**INFORMATION GIVEN**
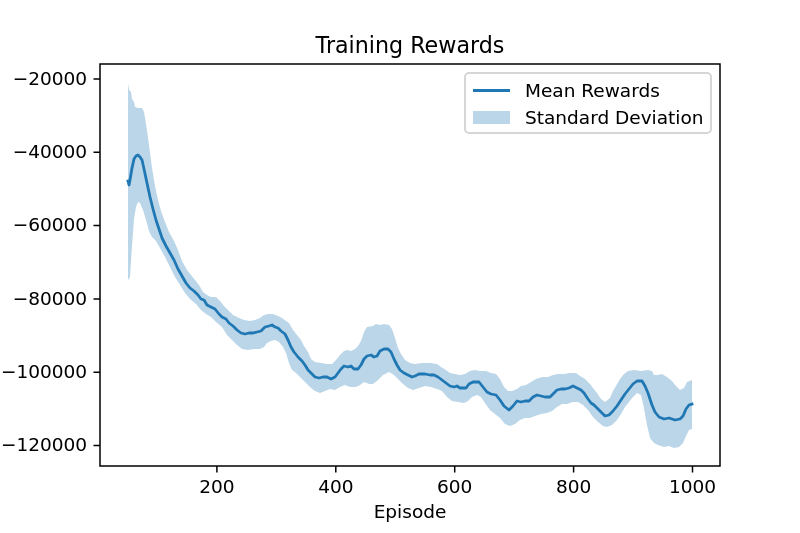
<!DOCTYPE html>
<html lang="en">
<head>
<meta charset="utf-8">
<title>Training Rewards</title>
<style>
:root {
  --paper: #ffffff;
  --ink: #000000;
  --mean: #1f77b4;
  --deviation: #bbd6e8;
  --legend-edge: #d6d6d6;
}
* { box-sizing: border-box; }
html, body { margin: 0; overflow: hidden; background: var(--paper); }
.chart {
  position: relative;
  width: 800px;
  height: 533px;
  overflow: hidden;
  background: var(--paper);
  color: var(--ink);
  font: 18.5px/24px "DejaVu Sans", sans-serif;
  white-space: nowrap;
}
.chart-title {
  position: absolute;
  left: 100px;
  top: 31px;
  width: 620px;
  margin: 0;
  font-size: 22.2px;
  font-weight: 400;
  line-height: 28px;
  text-align: center;
}
.plot { position: absolute; inset: 0; display: block; }
.y-labels, .x-labels { position: absolute; margin: 0; padding: 0; list-style: none; }
.y-labels {
  left: -13px;
  top: 42px;
  width: 100px;
  height: 440px;
  display: grid;
  grid-template-rows: repeat(6, 1fr);
  align-items: center;
  justify-items: end;
}
.x-labels {
  left: 157.5px;
  top: 475px;
  width: 594.5px;
  display: grid;
  grid-template-columns: repeat(5, 1fr);
  justify-items: center;
}
.x-title {
  position: absolute;
  left: 100px;
  top: 500px;
  width: 620px;
  margin: 0;
  text-align: center;
}
.legend {
  position: absolute;
  left: 464px;
  top: 72px;
  width: 248px;
  height: 62px;
  margin: 0;
  padding: 3px 0 0 7px;
  list-style: none;
  border: 2px solid var(--legend-edge);
  border-radius: 5px;
  background: var(--paper);
}
.legend li { display: flex; align-items: center; gap: 15px; height: 27px; }
.swatch { width: 37px; }
.swatch-mean { height: 3px; background: var(--mean); }
.swatch-deviation { height: 13px; background: var(--deviation); }
</style>
</head>
<body>
<main class="chart">
  <h1 class="chart-title">Training Rewards</h1>

  <svg class="plot" width="800" height="533" viewBox="0 0 800 533" role="img" aria-label="Mean rewards falling over 1000 episodes, with a band for the standard deviation">
    <path class="deviation-band" fill="var(--deviation)" d="M128 83 L129 90 L131 92 L132 99 L134 102 L135 107 L138 108 L142 108 L144 112 L146 124 L149 145 L152 168 L155 186 L158 200 L161 211 L165 222 L169 232 L174 241 L178 250 L182 261 L187 270 L191 275 L195 280 L199 285 L203 292 L207 295 L211 297 L216 297 L220 301 L224 306 L229 311 L233 315 L239 318 L244 320 L250 321 L255 320 L260 318 L264 315 L268 314 L273 314 L278 316 L282 318 L286 321 L289 323 L293 330 L297 335 L301 340 L304 346 L308 352 L311 359 L315 362 L321 363 L327 364 L332 364 L336 360 L340 355 L344 351 L347 350 L351 351 L355 349 L358 346 L361 341 L364 332 L367 327 L373 326 L376 324 L380 325 L384 324 L389 325 L392 329 L395 338 L398 348 L401 354 L405 360 L410 363 L415 364 L422 363 L430 363 L437 364 L441 367 L446 370 L450 373 L455 374 L460 375 L465 374 L470 371 L475 370 L480 371 L486 371 L491 373 L496 374 L500 379 L504 387 L508 391 L512 391 L517 389 L521 386 L526 385 L531 382 L536 379 L542 377 L548 377 L553 375 L558 374 L564 374 L570 373 L576 373 L580 376 L585 379 L589 383 L593 388 L597 393 L601 399 L605 402 L610 398 L613 391 L616 386 L620 379 L624 374 L628 371 L634 370 L641 371 L648 370 L652 371 L654 375 L658 375 L662 374 L667 377 L672 381 L676 386 L680 390 L684 388 L687 382 L692 380 V429 L689 430 L686 436 L683 443 L679 447 L674 448 L669 446 L664 447 L658 445 L654 443 L650 438 L647 425 L644 408 L641 395 L637 393 L633 397 L629 402 L625 407 L621 414 L617 420 L612 425 L607 427 L603 426 L598 422 L593 417 L588 410 L583 405 L578 402 L573 402 L567 404 L562 404 L557 407 L552 411 L547 413 L541 414 L535 416 L530 418 L525 418 L520 420 L515 424 L510 426 L505 424 L500 418 L495 414 L490 410 L485 403 L481 397 L477 395 L472 397 L468 401 L464 403 L458 402 L452 401 L447 397 L442 391 L437 389 L431 387 L425 386 L419 388 L413 390 L408 388 L403 384 L398 379 L394 375 L389 372 L383 375 L378 380 L373 384 L369 384 L364 382 L360 385 L356 387 L350 387 L345 385 L340 387 L335 390 L330 389 L325 391 L320 393 L315 391 L311 388 L306 383 L301 378 L296 373 L292 370 L289 363 L286 353 L283 347 L279 342 L275 340 L271 341 L267 343 L264 347 L260 349 L254 349 L248 350 L242 349 L237 345 L232 340 L227 335 L222 327 L216 322 L211 317 L206 314 L201 310 L196 304 L190 299 L185 293 L180 285 L175 277 L170 267 L165 257 L160 248 L156 241 L152 237 L149 231 L146 220 L143 210 L140 203 L138 202 L136 207 L134 219 L132 246 L130 277 L128 280 Z"/>
    <path class="mean-line" fill="none" stroke="var(--mean)" stroke-width="2.8" stroke-linejoin="round" stroke-linecap="square" d="M128 181 L129 185 L130 180 L132 168 L134 159 L136 156 L138 155 L140 157 L142 160 L144 169 L147 183 L150 197 L153 209 L156 220 L159 229 L162 238 L166 246 L170 253 L174 260 L178 269 L182 276 L186 283 L190 288 L194 291 L198 295 L201 299 L204 300 L207 305 L211 307 L215 309 L219 314 L222 317 L226 319 L229 323 L233 326 L237 330 L241 333 L245 334 L249 333 L253 333 L257 332 L261 331 L265 327 L269 326 L272 325 L275 327 L278 328 L281 331 L285 334 L288 340 L291 347 L294 352 L298 357 L302 361 L305 365 L308 370 L312 374 L315 377 L319 378 L323 377 L327 377 L331 379 L335 377 L338 373 L341 369 L344 366 L348 367 L351 366 L354 369 L358 369 L361 365 L364 359 L367 356 L371 355 L374 357 L377 356 L380 351 L384 349 L388 349 L391 352 L394 359 L397 365 L400 370 L404 373 L408 375 L412 377 L415 376 L419 374 L425 374 L430 375 L434 375 L438 377 L442 380 L446 383 L450 386 L454 387 L457 386 L460 388 L466 388 L469 384 L473 382 L479 382 L483 387 L487 392 L491 394 L496 395 L500 400 L504 406 L509 410 L513 406 L517 401 L521 402 L525 401 L529 401 L533 397 L537 395 L541 396 L545 397 L550 397 L553 394 L557 390 L561 389 L565 389 L569 388 L573 386 L577 388 L581 390 L584 393 L588 399 L591 403 L594 405 L598 409 L602 413 L605 416 L609 415 L613 411 L617 406 L621 400 L625 394 L629 389 L633 384 L637 381 L642 381 L645 386 L648 393 L652 405 L655 412 L659 417 L664 419 L669 418 L675 420 L680 419 L683 416 L686 409 L689 405 L692 404"/>
    <g class="axes" fill="none" stroke="var(--ink)" stroke-width="1.5">
      <rect x="100" y="64" width="620" height="402"/>
      <path class="y-ticks" d="M93.5 79H100M93.5 152.3H100M93.5 225.6H100M93.5 299H100M93.5 372.3H100M93.5 445.6H100"/>
      <path class="x-ticks" d="M216.9 466V472.5M335.8 466V472.5M454.7 466V472.5M573.6 466V472.5M692.5 466V472.5"/>
    </g>
  </svg>

  <ul class="y-labels">
    <li>−20000</li>
    <li>−40000</li>
    <li>−60000</li>
    <li>−80000</li>
    <li>−100000</li>
    <li>−120000</li>
  </ul>
  <ul class="x-labels">
    <li>200</li>
    <li>400</li>
    <li>600</li>
    <li>800</li>
    <li>1000</li>
  </ul>
  <p class="x-title">Episode</p>

  <ul class="legend">
    <li><span class="swatch swatch-mean"></span>Mean Rewards</li>
    <li><span class="swatch swatch-deviation"></span>Standard Deviation</li>
  </ul>
</main>
</body>
</html>
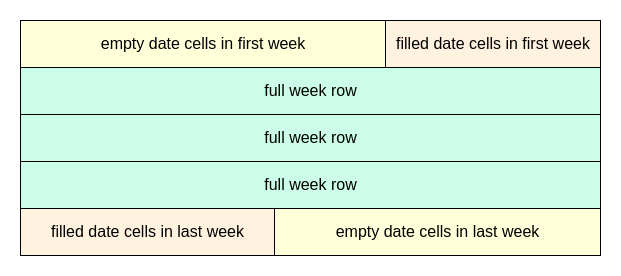
<!DOCTYPE html>
<html lang="en">
<head>
<meta charset="utf-8">
<title>Month grid layout</title>
<style>
:root {
  --page: #ffffff;
  --line: #000000;
  --text: #000000;
  --empty: #ffffd9;
  --filled: #fff2df;
  --full: #ccfde8;
}
* { box-sizing: border-box; }
body {
  margin: 0;
  width: 621px;
  height: 276px;
  padding: 20px;
  overflow: hidden;
  background: var(--page);
  color: var(--text);
  font: 16px/18px "Liberation Sans", Arial, sans-serif;
}
.month {
  display: grid;
  grid-template-rows: repeat(5, 46px);
  gap: 1px;
  width: 581px;
  height: 236px;
  border: 1px solid var(--line);
  background: var(--line);
}
.week { display: grid; gap: 1px; }
.week-first { grid-template-columns: 364px 214px; }
.week-last { grid-template-columns: 253px 325px; }
.cells {
  display: flex;
  align-items: center;
  justify-content: center;
  padding-bottom: 1px;
  white-space: nowrap;
}
.empty { background: var(--empty); }
.filled { background: var(--filled); }
.full { background: var(--full); }
</style>
</head>
<body>
<main class="month">
  <div class="week week-first">
    <div class="cells empty">empty date cells in first week</div>
    <div class="cells filled">filled date cells in first week</div>
  </div>
  <div class="week cells full">full week row</div>
  <div class="week cells full">full week row</div>
  <div class="week cells full">full week row</div>
  <div class="week week-last">
    <div class="cells filled">filled date cells in last week</div>
    <div class="cells empty">empty date cells in last week</div>
  </div>
</main>
</body>
</html>
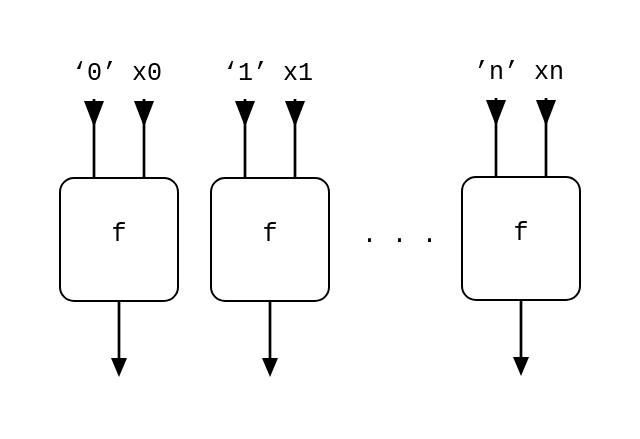
<!DOCTYPE html>
<html lang="en">
<head>
<meta charset="utf-8">
<title>Indexed map diagram</title>
<style>
:root { --ink: #000; --paper: #fff; }
* { box-sizing: border-box; margin: 0; }
body { background: var(--paper); overflow: hidden; }
.diagram {
  position: relative;
  width: 640px;
  height: 439px;
  overflow: hidden;
  background: var(--paper);
  color: var(--ink);
  font: 25px/28px "Liberation Mono", monospace;
  white-space: pre;
}
.stage {
  position: absolute;
  top: 60px;
  width: 120px;
  height: 318px;
}
.stage-first { left: 59px; }
.stage-second { left: 210px; }
.stage-last { left: 461px; top: 58.6px; }
.inputs { position: absolute; top: 0; left: 13px; }
.arrows { position: absolute; inset: 0; }
.function {
  position: absolute;
  top: 117px;
  left: 0;
  width: 120px;
  height: 125px;
  display: flex;
  align-items: center;
  justify-content: center;
  padding-bottom: 9px;
  border: 2.7px solid var(--ink);
  border-radius: 15px;
}
.ellipsis { position: absolute; left: 362px; top: 222px; }
.definitions { position: absolute; }
</style>
</head>
<body>
<main class="diagram">
  <svg class="definitions" width="0" height="0" aria-hidden="true">
    <defs>
      <g id="input-arrow">
        <line y1="39" y2="117" stroke="var(--ink)" stroke-width="2.7"/>
        <polygon points="-10,41 10,41 0,67" fill="var(--ink)"/>
      </g>
      <g id="stage-arrows">
        <use href="#input-arrow" x="35"/>
        <use href="#input-arrow" x="85"/>
        <line x1="60" y1="241" x2="60" y2="302" stroke="var(--ink)" stroke-width="2.7"/>
        <polygon points="52,298 68,298 60,317" fill="var(--ink)"/>
      </g>
    </defs>
  </svg>

  <section class="stage stage-first">
    <p class="inputs">‘0’ x0</p>
    <svg class="arrows" width="120" height="318" aria-hidden="true"><use href="#stage-arrows"/></svg>
    <div class="function">f</div>
  </section>

  <section class="stage stage-second">
    <p class="inputs">‘1’ x1</p>
    <svg class="arrows" width="120" height="318" aria-hidden="true"><use href="#stage-arrows"/></svg>
    <div class="function">f</div>
  </section>

  <p class="ellipsis">. . .</p>

  <section class="stage stage-last">
    <p class="inputs">’n’ xn</p>
    <svg class="arrows" width="120" height="318" aria-hidden="true"><use href="#stage-arrows"/></svg>
    <div class="function">f</div>
  </section>
</main>
</body>
</html>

**YOUR INSTRUCTIONS**
From the first line of the entries above down to the line holding "font-size: 22.2px;", quote each line exactly and nothing else, skipping pictures.

**SOLUTION FOR THIS TASK**
<!DOCTYPE html>
<html lang="en">
<head>
<meta charset="utf-8">
<title>Training Rewards</title>
<style>
:root {
  --paper: #ffffff;
  --ink: #000000;
  --mean: #1f77b4;
  --deviation: #bbd6e8;
  --legend-edge: #d6d6d6;
}
* { box-sizing: border-box; }
html, body { margin: 0; overflow: hidden; background: var(--paper); }
.chart {
  position: relative;
  width: 800px;
  height: 533px;
  overflow: hidden;
  background: var(--paper);
  color: var(--ink);
  font: 18.5px/24px "DejaVu Sans", sans-serif;
  white-space: nowrap;
}
.chart-title {
  position: absolute;
  left: 100px;
  top: 31px;
  width: 620px;
  margin: 0;
  font-size: 22.2px;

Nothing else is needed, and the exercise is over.